The Crew is, therefore, only playable online. The subject of online connection has become a touchy subject among console games players – part of the generational shift that’s been unduly criticised, we suggest. Gerighty seems to agree. “Nobody complains on PC,” he says. “Nobody complains that World Of Warcraft has to be online all the time. It’s part of the experience.”

But why not make offline play possible in some way? “I think it’s a choice,” Gerighty continues. “I think if we do that we’d have to have an offline save, so those two worlds wouldn’t be compatible. So I think it’s a choice to say ‘this is just online’. It’s just like World Of Warcraft, it’s a persistent world. If you want to play, it’s got to be online. It’s not a check thing; it’s an experience thing.”
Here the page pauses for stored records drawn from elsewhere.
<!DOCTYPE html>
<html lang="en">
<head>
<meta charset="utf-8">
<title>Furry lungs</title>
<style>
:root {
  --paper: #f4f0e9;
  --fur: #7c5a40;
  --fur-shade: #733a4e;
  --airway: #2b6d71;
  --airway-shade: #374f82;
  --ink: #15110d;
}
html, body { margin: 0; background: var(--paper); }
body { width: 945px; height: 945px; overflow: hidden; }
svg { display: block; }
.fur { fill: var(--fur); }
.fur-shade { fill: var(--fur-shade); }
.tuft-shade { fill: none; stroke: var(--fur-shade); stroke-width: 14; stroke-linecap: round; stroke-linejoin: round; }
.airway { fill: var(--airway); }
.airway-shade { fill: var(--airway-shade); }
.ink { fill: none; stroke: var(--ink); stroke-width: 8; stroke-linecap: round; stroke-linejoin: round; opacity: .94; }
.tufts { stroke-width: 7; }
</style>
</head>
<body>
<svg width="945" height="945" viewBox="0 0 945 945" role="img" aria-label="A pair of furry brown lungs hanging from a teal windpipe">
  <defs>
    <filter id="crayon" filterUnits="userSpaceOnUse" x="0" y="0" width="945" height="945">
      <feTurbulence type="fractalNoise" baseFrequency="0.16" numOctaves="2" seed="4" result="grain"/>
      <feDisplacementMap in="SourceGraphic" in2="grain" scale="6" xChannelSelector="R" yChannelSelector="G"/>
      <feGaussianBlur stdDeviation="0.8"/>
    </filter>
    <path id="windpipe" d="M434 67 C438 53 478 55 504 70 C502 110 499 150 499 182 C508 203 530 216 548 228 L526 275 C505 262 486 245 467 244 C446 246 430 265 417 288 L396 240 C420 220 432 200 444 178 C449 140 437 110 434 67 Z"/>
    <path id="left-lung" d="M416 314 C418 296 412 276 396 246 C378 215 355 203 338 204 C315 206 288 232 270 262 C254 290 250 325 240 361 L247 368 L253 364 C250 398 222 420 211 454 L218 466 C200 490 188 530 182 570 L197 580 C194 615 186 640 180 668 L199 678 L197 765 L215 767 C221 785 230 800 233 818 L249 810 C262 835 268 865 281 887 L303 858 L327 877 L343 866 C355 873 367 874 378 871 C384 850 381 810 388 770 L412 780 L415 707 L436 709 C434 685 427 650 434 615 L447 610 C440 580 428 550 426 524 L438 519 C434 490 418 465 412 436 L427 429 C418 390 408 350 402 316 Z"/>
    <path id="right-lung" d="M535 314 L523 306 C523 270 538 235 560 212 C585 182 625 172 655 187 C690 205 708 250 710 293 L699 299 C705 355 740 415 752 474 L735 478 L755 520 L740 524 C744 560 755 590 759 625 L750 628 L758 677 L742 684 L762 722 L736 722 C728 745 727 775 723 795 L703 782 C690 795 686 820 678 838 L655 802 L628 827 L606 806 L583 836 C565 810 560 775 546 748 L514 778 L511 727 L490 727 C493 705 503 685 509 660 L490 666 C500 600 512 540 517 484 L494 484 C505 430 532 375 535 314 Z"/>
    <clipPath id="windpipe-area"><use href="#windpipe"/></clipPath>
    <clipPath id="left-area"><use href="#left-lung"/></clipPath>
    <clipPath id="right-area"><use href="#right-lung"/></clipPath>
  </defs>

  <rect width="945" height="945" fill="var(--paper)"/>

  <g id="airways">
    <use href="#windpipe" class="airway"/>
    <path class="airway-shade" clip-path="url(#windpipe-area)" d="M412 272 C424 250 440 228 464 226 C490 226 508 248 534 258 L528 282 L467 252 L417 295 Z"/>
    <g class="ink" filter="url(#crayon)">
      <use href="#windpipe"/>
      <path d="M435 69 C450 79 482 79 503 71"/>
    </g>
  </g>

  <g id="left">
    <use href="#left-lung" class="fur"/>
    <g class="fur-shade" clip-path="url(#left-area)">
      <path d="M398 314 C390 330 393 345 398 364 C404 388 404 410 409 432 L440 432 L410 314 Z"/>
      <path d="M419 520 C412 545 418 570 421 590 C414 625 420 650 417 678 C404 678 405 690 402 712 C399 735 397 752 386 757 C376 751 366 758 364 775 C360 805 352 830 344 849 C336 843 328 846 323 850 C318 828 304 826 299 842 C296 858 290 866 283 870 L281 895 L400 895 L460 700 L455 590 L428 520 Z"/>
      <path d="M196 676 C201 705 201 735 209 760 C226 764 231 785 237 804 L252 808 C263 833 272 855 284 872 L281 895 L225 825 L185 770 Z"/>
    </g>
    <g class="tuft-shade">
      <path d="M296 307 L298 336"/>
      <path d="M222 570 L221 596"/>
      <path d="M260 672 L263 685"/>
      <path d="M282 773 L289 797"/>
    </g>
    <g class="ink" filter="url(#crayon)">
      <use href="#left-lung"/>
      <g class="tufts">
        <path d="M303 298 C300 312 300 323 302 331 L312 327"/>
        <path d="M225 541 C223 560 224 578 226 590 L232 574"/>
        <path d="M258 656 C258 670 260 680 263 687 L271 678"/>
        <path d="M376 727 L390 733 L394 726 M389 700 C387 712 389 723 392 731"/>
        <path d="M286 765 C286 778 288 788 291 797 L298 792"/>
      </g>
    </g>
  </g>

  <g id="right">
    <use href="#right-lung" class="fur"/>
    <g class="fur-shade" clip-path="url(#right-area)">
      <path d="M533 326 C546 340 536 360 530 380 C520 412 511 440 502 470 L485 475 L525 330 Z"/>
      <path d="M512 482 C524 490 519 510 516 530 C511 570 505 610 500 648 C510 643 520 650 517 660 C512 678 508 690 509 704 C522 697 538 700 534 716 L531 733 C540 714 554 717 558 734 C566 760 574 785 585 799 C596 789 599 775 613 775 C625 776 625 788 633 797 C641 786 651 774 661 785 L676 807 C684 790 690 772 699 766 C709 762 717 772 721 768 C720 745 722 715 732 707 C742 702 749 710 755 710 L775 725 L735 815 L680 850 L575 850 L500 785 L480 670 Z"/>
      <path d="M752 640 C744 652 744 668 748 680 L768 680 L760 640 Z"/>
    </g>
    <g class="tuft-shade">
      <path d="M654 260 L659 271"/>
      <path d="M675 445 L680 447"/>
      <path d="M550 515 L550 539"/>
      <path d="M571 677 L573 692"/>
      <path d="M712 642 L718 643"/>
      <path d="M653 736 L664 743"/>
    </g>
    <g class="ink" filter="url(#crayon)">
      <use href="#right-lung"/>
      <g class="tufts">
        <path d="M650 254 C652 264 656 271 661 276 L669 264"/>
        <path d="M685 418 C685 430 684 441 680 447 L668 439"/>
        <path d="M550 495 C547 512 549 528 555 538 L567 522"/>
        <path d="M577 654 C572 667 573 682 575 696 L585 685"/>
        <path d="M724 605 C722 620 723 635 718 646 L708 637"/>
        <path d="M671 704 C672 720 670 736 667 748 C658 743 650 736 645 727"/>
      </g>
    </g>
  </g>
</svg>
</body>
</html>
The Crew’s developer Ivory Tower has pedigree here; it is made up of the core team behind Test Drive Unlimited, a title Gerighty describes as “visionary”. “It was really before its time,” he continues. “Everybody’s doing these shared, living, persistent online worlds on console – these guys were ahead the curve.”

It was the Ivory Tower team that first pitched the idea, with Ubisoft Reflections adding its expertise to the project after finishing Driver San Francisco, a game Gerighty rates as best driving game of 2011. But there are other studios involved too – this is a Ubisoft project, after all. “Ubisoft Shanghai is helping with art, Bucharest is helping with the cinematics; it’s a big project for us,” says Gerighty. “If you look at all of these games like Watch Dogs or Assassin’s Creed – it’s multiple studios every time. It’s something that Ubisoft’s getting pretty good at doing.“

RPG-esque customisation – each car should be seen as a “19-piece puzzle,” says Gerighty – adds to the sense we’re seeing multiple genres collide in The Crew. “We really see this as an MMO driving game where you can play singleplayer,” says Gerighty, who steers the conversation back to Blizzard’s pioneering MMOG once more. “With World Of Warcraft you can play it singleplayer…I mean, there’s a world around you that’s alive but a lot of people just like playing by themselves. And it’s exactly the same thing with us.”

The technical challenge here is eased somewhat because of Ivory Tower’s experiences with Test Drive Unlimited, but we’re surprised to learn that next gen tech remains a moving target, even this close to launch. “It’s tricky because none of the hardware is final,” says Gerighty. “We’re still playing around with it. They’re both great machines; PC is the face, the core unit dev tool. So we’re seeing how to work with both the PS4 and the Xbox One. But those both have different challenges. I like both of them.”

And the difference between the two? “I think it comes down to the controller and both of the controllers are super-interesting. We just got the prototypes for the Xbox and I don’t think they’re at the quality level of the final Xbox 360 units but they’re going to get there, and it’s going to be phenomenal.”

The next generational shift will be slower and subtler, but one can’t describe The Crew in those terms; like so many others at this year’s E3, it suggests that the next generation will be more open and online – just don’t call it ‘always-on’.